Beer travel is not much different from international travel. You intentionally put yourself somewhere that is unfamiliar to create new experiences. This is why I wanted to create the beer travel equivalent of a passport. Something you can record your journey in with all the tactile, emotional, and functional benefits of the government issued variety.
When it came to designing the actual book I took a lot of cues from the tried and true US passports. It’s straight forward grid layout and typography is clean and meant to be quickly comprehended at a glance.
However, I needed it to be more than a place to collect stamps. During our visits I always found myself needing a notebook to write down tidbits about the brewery, recommendations for nearby beer destinations, names, numbers, and even sketch out an occasional idea or diagram.
This needed to be a versatile book so I knew line ruled sheets were out, but I didn’t like the idea of just having a blank page. I settled on a happy mix by using a dotted grid to provide straight lines when you needed them but small enough to ignore when you didn’t.
It also needed to be easy to fill out the basics so you could concentrate on the experience, not on recording the experience. Many times I found myself missing part of conversation as I was too focused on recording what I had just heard. I decided to use check boxes for the standard info like the type of destination and how you traveled to it.
The validation system needed to be versatile enough to account for anything since many breweries and bars don’t have a stamp. We decided to keep it simple and provide enough room for some common memorabilia like stickers, signatures, and stamps as well since Ale Trails and the like are becoming more and more popular.
A fun addition we made were the maps in the back.

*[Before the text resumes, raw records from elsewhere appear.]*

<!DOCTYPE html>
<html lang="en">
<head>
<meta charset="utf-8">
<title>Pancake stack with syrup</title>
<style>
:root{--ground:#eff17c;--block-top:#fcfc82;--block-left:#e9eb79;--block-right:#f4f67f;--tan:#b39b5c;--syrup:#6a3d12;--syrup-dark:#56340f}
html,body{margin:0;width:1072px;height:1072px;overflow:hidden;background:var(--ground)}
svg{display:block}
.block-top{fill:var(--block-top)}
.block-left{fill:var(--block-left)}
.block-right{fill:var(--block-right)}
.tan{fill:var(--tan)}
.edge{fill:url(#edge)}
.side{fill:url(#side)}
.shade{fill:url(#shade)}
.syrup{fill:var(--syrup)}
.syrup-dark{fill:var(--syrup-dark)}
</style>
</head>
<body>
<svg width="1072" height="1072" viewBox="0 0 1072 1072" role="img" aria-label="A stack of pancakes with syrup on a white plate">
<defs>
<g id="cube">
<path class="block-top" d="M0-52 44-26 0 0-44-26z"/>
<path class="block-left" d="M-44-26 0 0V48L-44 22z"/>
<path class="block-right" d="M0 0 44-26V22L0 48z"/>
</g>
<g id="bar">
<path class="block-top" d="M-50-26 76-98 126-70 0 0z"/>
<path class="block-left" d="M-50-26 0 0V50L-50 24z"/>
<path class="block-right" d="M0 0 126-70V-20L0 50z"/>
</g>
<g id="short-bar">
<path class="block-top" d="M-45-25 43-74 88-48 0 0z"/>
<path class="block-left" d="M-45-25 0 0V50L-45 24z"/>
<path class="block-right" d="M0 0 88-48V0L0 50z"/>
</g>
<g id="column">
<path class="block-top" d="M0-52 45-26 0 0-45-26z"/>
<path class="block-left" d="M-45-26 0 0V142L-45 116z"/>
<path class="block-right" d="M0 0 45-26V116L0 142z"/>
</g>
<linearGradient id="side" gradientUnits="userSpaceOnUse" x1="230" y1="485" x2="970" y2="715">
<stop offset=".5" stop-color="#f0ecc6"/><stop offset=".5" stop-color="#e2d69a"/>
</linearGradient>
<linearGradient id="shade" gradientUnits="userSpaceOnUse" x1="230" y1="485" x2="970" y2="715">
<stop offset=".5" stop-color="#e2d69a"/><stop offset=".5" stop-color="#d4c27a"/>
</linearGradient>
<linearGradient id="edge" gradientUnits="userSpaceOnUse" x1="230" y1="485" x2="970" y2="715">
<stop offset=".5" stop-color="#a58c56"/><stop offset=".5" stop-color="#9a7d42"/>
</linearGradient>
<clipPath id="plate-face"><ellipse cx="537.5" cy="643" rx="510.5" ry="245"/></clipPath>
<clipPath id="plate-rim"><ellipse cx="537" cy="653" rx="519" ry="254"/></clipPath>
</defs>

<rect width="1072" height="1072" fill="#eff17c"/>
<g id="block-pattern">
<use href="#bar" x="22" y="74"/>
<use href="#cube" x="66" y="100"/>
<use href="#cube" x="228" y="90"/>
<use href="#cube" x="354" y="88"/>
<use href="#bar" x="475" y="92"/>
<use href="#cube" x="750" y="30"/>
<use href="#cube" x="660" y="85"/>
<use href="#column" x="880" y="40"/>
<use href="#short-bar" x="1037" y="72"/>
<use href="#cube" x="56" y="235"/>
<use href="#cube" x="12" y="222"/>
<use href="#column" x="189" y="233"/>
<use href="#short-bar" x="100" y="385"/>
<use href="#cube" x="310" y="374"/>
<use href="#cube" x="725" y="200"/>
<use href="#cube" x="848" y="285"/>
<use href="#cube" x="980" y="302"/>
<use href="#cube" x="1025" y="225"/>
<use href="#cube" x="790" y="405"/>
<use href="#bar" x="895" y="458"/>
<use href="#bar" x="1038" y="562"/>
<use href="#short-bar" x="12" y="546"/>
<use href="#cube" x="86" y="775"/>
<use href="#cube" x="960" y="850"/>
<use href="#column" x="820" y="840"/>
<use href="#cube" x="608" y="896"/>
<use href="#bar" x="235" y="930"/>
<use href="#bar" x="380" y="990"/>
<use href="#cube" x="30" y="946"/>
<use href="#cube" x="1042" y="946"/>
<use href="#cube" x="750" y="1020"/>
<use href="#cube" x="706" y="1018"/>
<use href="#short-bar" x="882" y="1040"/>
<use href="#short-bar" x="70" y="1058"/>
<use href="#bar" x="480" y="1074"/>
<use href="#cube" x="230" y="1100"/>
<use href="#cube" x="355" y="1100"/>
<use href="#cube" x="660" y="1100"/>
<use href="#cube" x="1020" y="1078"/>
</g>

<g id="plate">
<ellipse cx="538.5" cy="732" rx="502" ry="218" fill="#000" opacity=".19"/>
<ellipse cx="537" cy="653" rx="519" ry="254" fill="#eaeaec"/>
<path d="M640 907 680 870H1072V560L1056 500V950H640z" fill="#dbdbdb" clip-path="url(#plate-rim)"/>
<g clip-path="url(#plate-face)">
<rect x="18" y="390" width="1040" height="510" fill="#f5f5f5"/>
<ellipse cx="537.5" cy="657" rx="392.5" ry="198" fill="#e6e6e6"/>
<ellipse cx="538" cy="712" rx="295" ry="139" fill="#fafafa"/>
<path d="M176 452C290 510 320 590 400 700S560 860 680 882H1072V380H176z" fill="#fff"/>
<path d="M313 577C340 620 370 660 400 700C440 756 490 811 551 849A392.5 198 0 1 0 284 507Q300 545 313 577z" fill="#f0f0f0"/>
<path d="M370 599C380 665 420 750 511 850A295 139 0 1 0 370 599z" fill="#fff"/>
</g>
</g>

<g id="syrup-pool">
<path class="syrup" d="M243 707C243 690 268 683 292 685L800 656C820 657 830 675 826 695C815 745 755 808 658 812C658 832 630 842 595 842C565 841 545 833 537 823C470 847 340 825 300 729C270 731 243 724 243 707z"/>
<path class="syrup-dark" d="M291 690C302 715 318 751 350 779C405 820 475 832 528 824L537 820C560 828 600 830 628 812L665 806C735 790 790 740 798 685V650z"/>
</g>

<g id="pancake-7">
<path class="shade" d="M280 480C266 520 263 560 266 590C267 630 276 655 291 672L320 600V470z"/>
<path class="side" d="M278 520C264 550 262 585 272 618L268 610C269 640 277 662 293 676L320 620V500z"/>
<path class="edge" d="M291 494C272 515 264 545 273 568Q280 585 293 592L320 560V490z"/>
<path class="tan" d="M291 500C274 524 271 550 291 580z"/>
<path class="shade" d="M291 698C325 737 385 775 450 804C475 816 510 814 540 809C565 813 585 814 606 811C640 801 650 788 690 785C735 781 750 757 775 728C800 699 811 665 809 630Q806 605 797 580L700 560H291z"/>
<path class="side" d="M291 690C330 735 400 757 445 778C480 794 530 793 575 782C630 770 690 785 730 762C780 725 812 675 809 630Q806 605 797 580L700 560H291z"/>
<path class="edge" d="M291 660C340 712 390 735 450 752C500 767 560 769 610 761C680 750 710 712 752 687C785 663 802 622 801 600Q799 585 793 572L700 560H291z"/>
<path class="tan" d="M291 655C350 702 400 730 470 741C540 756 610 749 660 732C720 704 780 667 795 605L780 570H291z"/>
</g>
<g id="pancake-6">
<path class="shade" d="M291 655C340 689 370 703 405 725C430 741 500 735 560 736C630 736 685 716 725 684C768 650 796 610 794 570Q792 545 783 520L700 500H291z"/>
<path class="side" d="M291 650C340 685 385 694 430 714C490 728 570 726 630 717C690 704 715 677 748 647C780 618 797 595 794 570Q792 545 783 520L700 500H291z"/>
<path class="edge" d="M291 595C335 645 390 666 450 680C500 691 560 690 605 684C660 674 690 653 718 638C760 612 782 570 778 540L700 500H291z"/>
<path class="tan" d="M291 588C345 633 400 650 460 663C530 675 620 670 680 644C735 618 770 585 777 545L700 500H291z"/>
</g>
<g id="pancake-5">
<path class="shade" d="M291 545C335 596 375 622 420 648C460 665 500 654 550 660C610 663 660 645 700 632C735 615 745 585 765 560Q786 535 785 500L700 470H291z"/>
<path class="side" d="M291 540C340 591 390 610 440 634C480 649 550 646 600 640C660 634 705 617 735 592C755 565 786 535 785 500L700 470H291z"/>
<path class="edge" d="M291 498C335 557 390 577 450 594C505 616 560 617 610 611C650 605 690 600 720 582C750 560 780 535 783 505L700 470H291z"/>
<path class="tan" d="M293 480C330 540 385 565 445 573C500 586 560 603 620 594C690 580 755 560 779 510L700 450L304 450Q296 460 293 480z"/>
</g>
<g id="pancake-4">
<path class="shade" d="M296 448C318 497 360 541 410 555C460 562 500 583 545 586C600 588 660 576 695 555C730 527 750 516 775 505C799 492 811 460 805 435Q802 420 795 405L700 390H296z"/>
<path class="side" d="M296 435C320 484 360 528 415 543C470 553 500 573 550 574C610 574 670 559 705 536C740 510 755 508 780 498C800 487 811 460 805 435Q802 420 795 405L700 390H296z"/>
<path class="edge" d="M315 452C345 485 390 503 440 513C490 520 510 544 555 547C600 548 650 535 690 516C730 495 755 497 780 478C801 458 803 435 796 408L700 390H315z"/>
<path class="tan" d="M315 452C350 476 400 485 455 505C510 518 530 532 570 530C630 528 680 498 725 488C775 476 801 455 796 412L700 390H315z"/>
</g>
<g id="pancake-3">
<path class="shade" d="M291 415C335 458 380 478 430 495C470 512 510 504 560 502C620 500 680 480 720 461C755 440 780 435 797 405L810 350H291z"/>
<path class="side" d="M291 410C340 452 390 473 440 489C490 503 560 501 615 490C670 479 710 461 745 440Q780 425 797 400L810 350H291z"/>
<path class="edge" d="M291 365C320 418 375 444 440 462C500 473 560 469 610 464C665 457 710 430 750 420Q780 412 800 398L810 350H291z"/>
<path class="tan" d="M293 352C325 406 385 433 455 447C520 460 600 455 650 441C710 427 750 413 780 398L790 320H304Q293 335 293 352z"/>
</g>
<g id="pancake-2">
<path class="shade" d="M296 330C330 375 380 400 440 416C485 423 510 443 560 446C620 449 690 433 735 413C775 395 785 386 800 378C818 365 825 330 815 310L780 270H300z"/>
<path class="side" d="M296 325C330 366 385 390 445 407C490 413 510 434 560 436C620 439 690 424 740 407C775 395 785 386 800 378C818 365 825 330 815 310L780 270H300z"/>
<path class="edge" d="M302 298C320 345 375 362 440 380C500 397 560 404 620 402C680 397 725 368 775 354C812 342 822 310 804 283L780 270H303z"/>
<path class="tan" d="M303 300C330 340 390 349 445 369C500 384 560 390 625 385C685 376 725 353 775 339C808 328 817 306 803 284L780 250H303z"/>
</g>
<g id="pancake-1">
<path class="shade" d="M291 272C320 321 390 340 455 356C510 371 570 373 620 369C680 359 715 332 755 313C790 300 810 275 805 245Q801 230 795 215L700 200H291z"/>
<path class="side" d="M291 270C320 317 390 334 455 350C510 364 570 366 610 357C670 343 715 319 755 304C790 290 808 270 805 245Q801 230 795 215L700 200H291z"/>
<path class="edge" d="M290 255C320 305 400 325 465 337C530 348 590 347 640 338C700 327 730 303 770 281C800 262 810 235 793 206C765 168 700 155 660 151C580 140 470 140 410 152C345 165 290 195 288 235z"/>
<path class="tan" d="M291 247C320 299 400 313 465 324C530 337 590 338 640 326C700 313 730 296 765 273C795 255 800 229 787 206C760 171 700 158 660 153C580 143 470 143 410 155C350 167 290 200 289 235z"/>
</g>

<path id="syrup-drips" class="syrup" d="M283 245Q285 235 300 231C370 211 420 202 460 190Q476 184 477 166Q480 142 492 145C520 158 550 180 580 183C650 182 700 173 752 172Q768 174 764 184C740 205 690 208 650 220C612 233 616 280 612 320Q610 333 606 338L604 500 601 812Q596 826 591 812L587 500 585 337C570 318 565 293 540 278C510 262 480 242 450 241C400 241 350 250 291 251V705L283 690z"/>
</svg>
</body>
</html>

These allow you to mark off the states and even countries that this passport has seen. Check them off or fill in the map, either way you’ll have a visual record of the adventure.
Of course a passport needs to be personal. You have to feel that is unique to you and no one else could use it. So just as any other passport would require a photo and signature to be valid, so does the Society. The Date of Issue and Completion boxes allow you to keep your journeys straight as you fill up multiple Passports and see more and more places.
It was a fun process and I am really excited with how well they turned out. I think every beer traveler should have one, but remember you can only get the passport by joining the Society of Beer Travelers so sign up while supplies last.